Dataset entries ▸
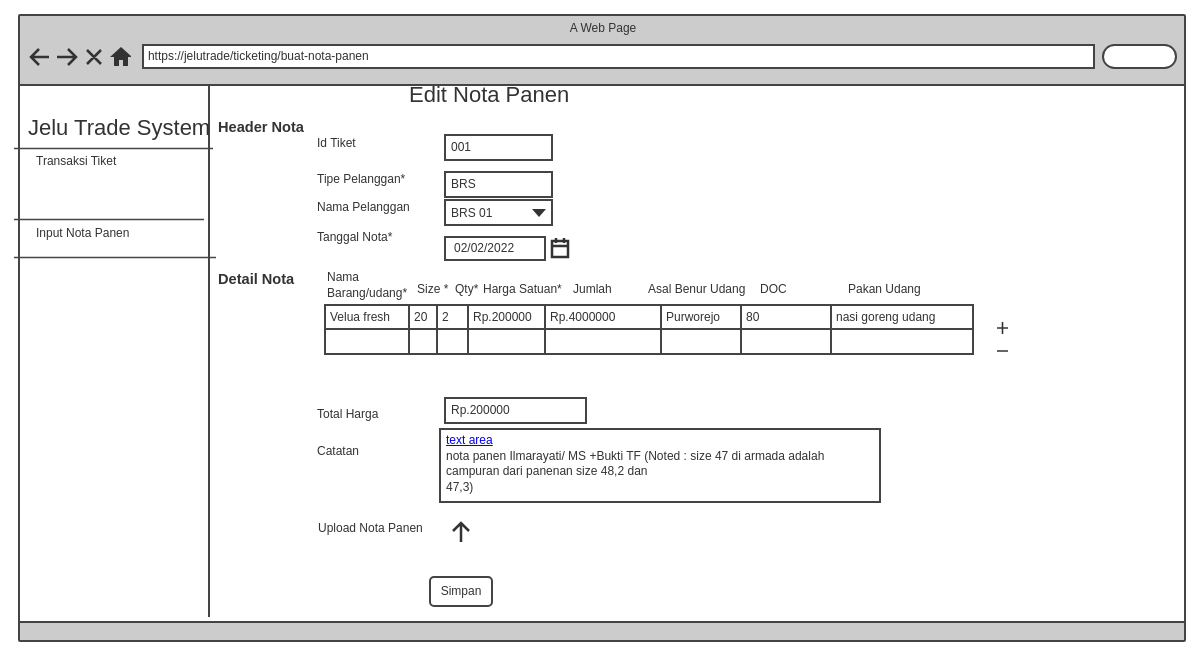
<!DOCTYPE html>
<html lang="id">
<head>
<meta charset="utf-8">
<title>Edit Nota Panen</title>
<style>
:root {
  --ink: #333;
  --line: #444;
  --chrome: #ccc;
  --paper: #fff;
  --link: #0000ee;
}
* { box-sizing: border-box; margin: 0; padding: 0; }
body {
  position: relative;
  width: 1200px; height: 656px;
  padding: 14px 0 0 18px;
  overflow: hidden;
  background: var(--paper);
  color: var(--ink);
  font: 12px/16px "Liberation Sans", Arial, sans-serif;
}
svg { display: block; fill: none; stroke: var(--ink); stroke-width: 2.5; }
.solid { fill: var(--ink); stroke: none; }

.window {
  display: flex; flex-direction: column;
  width: 1168px; height: 628px;
  border: 2px solid var(--line); border-radius: 2px;
}
.chrome {
  height: 70px; padding: 4px 7px 0 9px;
  background: var(--chrome);
  border-bottom: 2px solid var(--line);
}
.page-title { height: 24px; text-align: center; }
.toolbar { display: flex; align-items: center; }
.address {
  width: 954px; height: 25px; margin-left: 11px; padding-left: 4px;
  line-height: 21px;
  background: var(--paper); border: 2px solid var(--line);
}
.search {
  width: 75px; height: 25px; margin-left: 7px;
  background: var(--paper); border: 2px solid var(--line); border-radius: 13px;
}
.workspace { display: flex; flex: 1; }
.status-bar {
  height: 19px;
  background: var(--chrome); border-top: 2px solid var(--line);
}

.sidebar {
  width: 190px; height: 531px; padding: 30px 0 0 8px;
  border-right: 2px solid var(--line);
  white-space: nowrap;
}
.brand { font-size: 22px; line-height: 24px; }
.menu { list-style: none; padding: 13px 0 0 8px; }
.menu li { height: 72px; }
.menu-lines { position: absolute; left: 0; top: 140px; stroke: var(--line); stroke-width: 1.6; }

.content { flex: 1; padding-left: 8px; }
h1 { margin: -2px 0 12px 191px; font-size: 22px; font-weight: 400; line-height: 22px; }
h2 { font-size: 14.6px; line-height: 18px; }
.section { display: grid; grid-template-columns: 99px auto; }
.box { border: 2px solid var(--line); background: var(--paper); }

.ticket {
  display: grid;
  grid-template-columns: 127px auto;
  grid-template-rows: 37px 28px 37px 26px;
  margin-top: 16px;
}
.ticket .label { line-height: 18px; margin-top: -1px; }
.ticket .label:first-child { margin-top: 0; }
.ticket .label.raised { margin-top: -8px; }
.field { width: 109px; height: 27px; padding-left: 5px; line-height: 22px; }
.select { display: flex; justify-content: space-between; align-items: center; padding-right: 5px; }
.date { display: flex; gap: 4px; }
.date .field { width: 102px; height: 25px; padding-left: 8px; line-height: 21px; }

.detail { height: 135px; padding-top: 8px; }
.detail-body { display: flex; margin-left: 7px; }
.items { width: 650px; }
.items-head {
  display: grid; align-items: end;
  grid-template-columns: 90px 38px 28px 90px 75px 112px 88px 1fr;
  height: 34px; padding: 0 0 7px 3px;
  white-space: nowrap;
}
.items-head .two-line { line-height: 15.5px; margin-bottom: -4px; }
.items-row {
  display: grid;
  grid-template-columns: 84px 28px 31px 77px 116px 80px 90px 1fr;
  height: 24px; line-height: 22px;
  border-right: 2px solid var(--line);
}
.items-row span { padding-left: 4px; border: solid var(--line); border-width: 2px 0 0 2px; white-space: nowrap; }
.items-row:last-child { height: 27px; border-bottom: 2px solid var(--line); }
.row-actions { margin: 52px 0 0 21px; }

.summary {
  display: grid; grid-template-columns: 122px auto;
  grid-template-rows: 31px 91px 57px 31px;
  margin-left: 99px;
}
.summary .label { line-height: 18px; }
.total-label { margin-top: 8px; }
.total { width: 143px; margin-left: 5px; }
.note-label { margin-top: 14px; }
.note { width: 442px; height: 75px; padding: 3px 0 0 5px; line-height: 15.5px; }
.note a { color: var(--link); }
.upload-label { margin-left: 1px; }
.upload { margin: 2px 0 0 12px; }
.save {
  grid-column: 2; width: 64px; height: 31px; margin-left: -10px;
  border-radius: 5px; text-align: center; line-height: 27px;
}
</style>
</head>
<body>
<div class="window">
  <header class="chrome">
    <p class="page-title">A Web Page</p>
    <div class="toolbar">
      <svg class="nav-icons" width="102" height="24" aria-label="Navigasi">
        <path d="M20 12H3M10 4L2 12L10 20M28 12H46M39 4L47 12L39 20M58 5L72 19M72 5L58 19"/>
        <path class="solid" d="M92 2L103 12H99V21H94V15H90V21H85V12H81Z"/>
      </svg>
      <div class="address">https://jelutrade/ticketing/buat-nota-panen</div>
      <div class="search"></div>
    </div>
  </header>

  <div class="workspace">
    <nav class="sidebar">
      <p class="brand">Jelu Trade System</p>
      <ul class="menu">
        <li>Transaksi Tiket</li>
        <li>Input Nota Panen</li>
      </ul>
    </nav>

    <main class="content">
      <h1>Edit Nota Panen</h1>

      <section class="section">
        <h2>Header Nota</h2>
        <div class="ticket">
          <span class="label">Id Tiket</span>
          <span class="box field">001</span>
          <span class="label">Tipe Pelanggan*</span>
          <span class="box field">BRS</span>
          <span class="label">Nama Pelanggan</span>
          <span class="box field select">BRS 01
            <svg width="14" height="8"><polygon class="solid" points="0,0 14,0 7,8"/></svg>
          </span>
          <span class="label raised">Tanggal Nota*</span>
          <div class="date">
            <span class="box field">02/02/2022</span>
            <svg width="20" height="23" aria-label="Kalender">
              <rect x="2" y="5" width="16" height="16"/>
              <path d="M2 10H18M6 2V7M14 2V7"/>
            </svg>
          </div>
        </div>
      </section>

      <section class="section detail">
        <h2>Detail Nota</h2>
        <div class="detail-body">
          <div class="items">
            <div class="items-head">
              <span class="two-line">Nama<br>Barang/udang*</span>
              <span>Size *</span>
              <span>Qty*</span>
              <span>Harga Satuan*</span>
              <span>Jumlah</span>
              <span>Asal Benur Udang</span>
              <span>DOC</span>
              <span>Pakan Udang</span>
            </div>
            <div class="items-row">
              <span>Velua fresh</span>
              <span>20</span>
              <span>2</span>
              <span>Rp.200000</span>
              <span>Rp.4000000</span>
              <span>Purworejo</span>
              <span>80</span>
              <span>nasi goreng udang</span>
            </div>
            <div class="items-row">
              <span></span><span></span><span></span><span></span>
              <span></span><span></span><span></span><span></span>
            </div>
          </div>
          <svg class="row-actions" width="14" height="34" stroke-width="1.6" aria-label="Tambah atau hapus baris">
            <path style="stroke-width:1.6" d="M2 6H13M7.5 0V12M2 29H13"/>
          </svg>
        </div>
      </section>

      <section class="summary">
        <span class="label total-label">Total Harga</span>
        <span class="box field total">Rp.200000</span>
        <span class="label note-label">Catatan</span>
        <div class="box note"><a href="#">text area</a><br>nota panen Ilmarayati/ MS +Bukti TF (Noted : size 47 di armada adalah<br>campuran dari panenan size 48,2 dan<br>47,3)</div>
        <span class="label upload-label">Upload Nota Panen</span>
        <svg class="upload" width="20" height="22" aria-label="Unggah">
          <path d="M10 21V3M2 10L10 2L18 10"/>
        </svg>
        <span class="box save">Simpan</span>
      </section>
    </main>
  </div>
  <footer class="status-bar"></footer>
</div>

<svg class="menu-lines" width="220" height="124">
  <path d="M14 8.5H213M14 79.5H204M14 117.5H216"/>
</svg>
</body>
</html>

Task objective ▸ When a line in the data contains the string "align", copy that line.

Solved problem ▸
.page-title { height: 24px; text-align: center; }
.toolbar { display: flex; align-items: center; }
.select { display: flex; justify-content: space-between; align-items: center; padding-right: 5px; }
  display: grid; align-items: end;
  border-radius: 5px; text-align: center; line-height: 27px;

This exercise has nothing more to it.